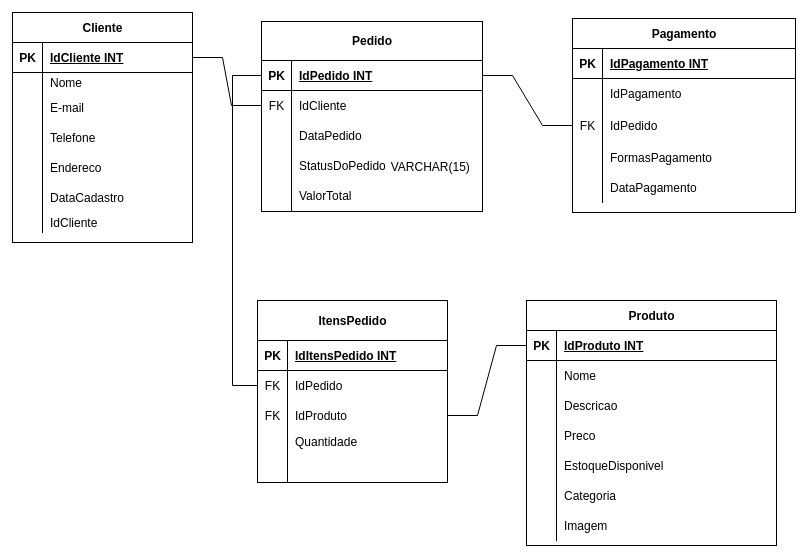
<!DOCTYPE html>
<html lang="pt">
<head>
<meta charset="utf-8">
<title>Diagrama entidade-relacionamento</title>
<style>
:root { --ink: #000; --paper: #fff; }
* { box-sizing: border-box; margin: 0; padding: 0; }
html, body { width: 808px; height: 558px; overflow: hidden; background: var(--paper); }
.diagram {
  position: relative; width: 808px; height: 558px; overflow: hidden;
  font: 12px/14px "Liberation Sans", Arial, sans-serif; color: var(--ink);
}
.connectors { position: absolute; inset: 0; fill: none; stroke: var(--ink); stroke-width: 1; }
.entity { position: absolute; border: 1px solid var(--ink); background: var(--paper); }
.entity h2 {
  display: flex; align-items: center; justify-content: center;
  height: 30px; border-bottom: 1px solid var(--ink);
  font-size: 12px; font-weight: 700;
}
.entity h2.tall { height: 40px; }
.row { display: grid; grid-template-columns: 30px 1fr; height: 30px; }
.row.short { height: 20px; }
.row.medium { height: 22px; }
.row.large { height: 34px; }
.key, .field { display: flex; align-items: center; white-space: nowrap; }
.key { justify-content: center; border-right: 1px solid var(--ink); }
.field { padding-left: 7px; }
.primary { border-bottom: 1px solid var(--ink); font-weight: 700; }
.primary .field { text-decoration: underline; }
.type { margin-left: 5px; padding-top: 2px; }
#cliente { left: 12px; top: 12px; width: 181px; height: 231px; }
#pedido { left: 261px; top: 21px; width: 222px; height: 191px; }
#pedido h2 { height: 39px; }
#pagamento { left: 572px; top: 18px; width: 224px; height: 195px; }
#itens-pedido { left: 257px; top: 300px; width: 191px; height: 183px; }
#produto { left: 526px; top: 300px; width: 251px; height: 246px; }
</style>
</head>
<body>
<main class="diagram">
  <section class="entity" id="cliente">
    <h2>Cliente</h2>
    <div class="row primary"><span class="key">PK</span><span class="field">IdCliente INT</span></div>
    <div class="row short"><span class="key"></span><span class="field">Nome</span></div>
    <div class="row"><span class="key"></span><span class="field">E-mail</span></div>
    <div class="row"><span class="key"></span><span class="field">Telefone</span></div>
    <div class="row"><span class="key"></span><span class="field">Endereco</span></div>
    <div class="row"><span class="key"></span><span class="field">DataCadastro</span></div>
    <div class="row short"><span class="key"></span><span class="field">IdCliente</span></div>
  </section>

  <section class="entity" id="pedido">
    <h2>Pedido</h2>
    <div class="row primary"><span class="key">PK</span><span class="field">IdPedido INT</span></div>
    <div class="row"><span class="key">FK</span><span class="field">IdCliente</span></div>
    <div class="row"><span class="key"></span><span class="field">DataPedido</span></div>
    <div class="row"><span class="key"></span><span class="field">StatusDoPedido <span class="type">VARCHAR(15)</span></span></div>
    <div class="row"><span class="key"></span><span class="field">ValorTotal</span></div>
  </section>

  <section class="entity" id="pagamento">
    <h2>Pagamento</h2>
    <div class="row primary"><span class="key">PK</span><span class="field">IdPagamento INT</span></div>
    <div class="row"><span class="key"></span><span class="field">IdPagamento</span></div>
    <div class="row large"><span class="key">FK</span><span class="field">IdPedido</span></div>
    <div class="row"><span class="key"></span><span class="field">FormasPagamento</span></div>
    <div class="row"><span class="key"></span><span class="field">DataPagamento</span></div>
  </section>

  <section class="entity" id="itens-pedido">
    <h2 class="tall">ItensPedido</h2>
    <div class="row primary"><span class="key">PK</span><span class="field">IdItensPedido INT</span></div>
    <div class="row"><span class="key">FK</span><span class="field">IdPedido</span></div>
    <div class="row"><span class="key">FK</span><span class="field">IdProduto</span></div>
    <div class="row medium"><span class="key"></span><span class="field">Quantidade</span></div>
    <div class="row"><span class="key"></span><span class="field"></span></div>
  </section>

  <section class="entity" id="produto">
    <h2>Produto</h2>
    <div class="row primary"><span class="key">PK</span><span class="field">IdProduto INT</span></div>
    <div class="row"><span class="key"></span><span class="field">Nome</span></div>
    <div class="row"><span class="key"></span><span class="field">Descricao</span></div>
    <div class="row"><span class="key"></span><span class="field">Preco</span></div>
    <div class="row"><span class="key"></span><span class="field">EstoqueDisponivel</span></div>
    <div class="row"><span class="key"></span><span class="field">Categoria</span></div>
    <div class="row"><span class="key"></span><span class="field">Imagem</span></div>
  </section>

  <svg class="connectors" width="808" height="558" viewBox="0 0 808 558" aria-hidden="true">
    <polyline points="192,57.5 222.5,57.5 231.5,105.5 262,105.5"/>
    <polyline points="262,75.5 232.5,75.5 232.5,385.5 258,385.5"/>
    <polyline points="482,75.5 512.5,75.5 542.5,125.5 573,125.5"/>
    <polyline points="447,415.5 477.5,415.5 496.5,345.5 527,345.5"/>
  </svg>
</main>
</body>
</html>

☆ ☆ ☆ ☆ ☆

Your goal: Restate the records above word for word, without the pictures.

Output below:
<!DOCTYPE html>
<html lang="pt">
<head>
<meta charset="utf-8">
<title>Diagrama entidade-relacionamento</title>
<style>
:root { --ink: #000; --paper: #fff; }
* { box-sizing: border-box; margin: 0; padding: 0; }
html, body { width: 808px; height: 558px; overflow: hidden; background: var(--paper); }
.diagram {
  position: relative; width: 808px; height: 558px; overflow: hidden;
  font: 12px/14px "Liberation Sans", Arial, sans-serif; color: var(--ink);
}
.connectors { position: absolute; inset: 0; fill: none; stroke: var(--ink); stroke-width: 1; }
.entity { position: absolute; border: 1px solid var(--ink); background: var(--paper); }
.entity h2 {
  display: flex; align-items: center; justify-content: center;
  height: 30px; border-bottom: 1px solid var(--ink);
  font-size: 12px; font-weight: 700;
}
.entity h2.tall { height: 40px; }
.row { display: grid; grid-template-columns: 30px 1fr; height: 30px; }
.row.short { height: 20px; }
.row.medium { height: 22px; }
.row.large { height: 34px; }
.key, .field { display: flex; align-items: center; white-space: nowrap; }
.key { justify-content: center; border-right: 1px solid var(--ink); }
.field { padding-left: 7px; }
.primary { border-bottom: 1px solid var(--ink); font-weight: 700; }
.primary .field { text-decoration: underline; }
.type { margin-left: 5px; padding-top: 2px; }
#cliente { left: 12px; top: 12px; width: 181px; height: 231px; }
#pedido { left: 261px; top: 21px; width: 222px; height: 191px; }
#pedido h2 { height: 39px; }
#pagamento { left: 572px; top: 18px; width: 224px; height: 195px; }
#itens-pedido { left: 257px; top: 300px; width: 191px; height: 183px; }
#produto { left: 526px; top: 300px; width: 251px; height: 246px; }
</style>
</head>
<body>
<main class="diagram">
  <section class="entity" id="cliente">
    <h2>Cliente</h2>
    <div class="row primary"><span class="key">PK</span><span class="field">IdCliente INT</span></div>
    <div class="row short"><span class="key"></span><span class="field">Nome</span></div>
    <div class="row"><span class="key"></span><span class="field">E-mail</span></div>
    <div class="row"><span class="key"></span><span class="field">Telefone</span></div>
    <div class="row"><span class="key"></span><span class="field">Endereco</span></div>
    <div class="row"><span class="key"></span><span class="field">DataCadastro</span></div>
    <div class="row short"><span class="key"></span><span class="field">IdCliente</span></div>
  </section>

  <section class="entity" id="pedido">
    <h2>Pedido</h2>
    <div class="row primary"><span class="key">PK</span><span class="field">IdPedido INT</span></div>
    <div class="row"><span class="key">FK</span><span class="field">IdCliente</span></div>
    <div class="row"><span class="key"></span><span class="field">DataPedido</span></div>
    <div class="row"><span class="key"></span><span class="field">StatusDoPedido <span class="type">VARCHAR(15)</span></span></div>
    <div class="row"><span class="key"></span><span class="field">ValorTotal</span></div>
  </section>

  <section class="entity" id="pagamento">
    <h2>Pagamento</h2>
    <div class="row primary"><span class="key">PK</span><span class="field">IdPagamento INT</span></div>
    <div class="row"><span class="key"></span><span class="field">IdPagamento</span></div>
    <div class="row large"><span class="key">FK</span><span class="field">IdPedido</span></div>
    <div class="row"><span class="key"></span><span class="field">FormasPagamento</span></div>
    <div class="row"><span class="key"></span><span class="field">DataPagamento</span></div>
  </section>

  <section class="entity" id="itens-pedido">
    <h2 class="tall">ItensPedido</h2>
    <div class="row primary"><span class="key">PK</span><span class="field">IdItensPedido INT</span></div>
    <div class="row"><span class="key">FK</span><span class="field">IdPedido</span></div>
    <div class="row"><span class="key">FK</span><span class="field">IdProduto</span></div>
    <div class="row medium"><span class="key"></span><span class="field">Quantidade</span></div>
    <div class="row"><span class="key"></span><span class="field"></span></div>
  </section>

  <section class="entity" id="produto">
    <h2>Produto</h2>
    <div class="row primary"><span class="key">PK</span><span class="field">IdProduto INT</span></div>
    <div class="row"><span class="key"></span><span class="field">Nome</span></div>
    <div class="row"><span class="key"></span><span class="field">Descricao</span></div>
    <div class="row"><span class="key"></span><span class="field">Preco</span></div>
    <div class="row"><span class="key"></span><span class="field">EstoqueDisponivel</span></div>
    <div class="row"><span class="key"></span><span class="field">Categoria</span></div>
    <div class="row"><span class="key"></span><span class="field">Imagem</span></div>
  </section>

  <svg class="connectors" width="808" height="558" viewBox="0 0 808 558" aria-hidden="true">
    <polyline points="192,57.5 222.5,57.5 231.5,105.5 262,105.5"/>
    <polyline points="262,75.5 232.5,75.5 232.5,385.5 258,385.5"/>
    <polyline points="482,75.5 512.5,75.5 542.5,125.5 573,125.5"/>
    <polyline points="447,415.5 477.5,415.5 496.5,345.5 527,345.5"/>
  </svg>
</main>
</body>
</html>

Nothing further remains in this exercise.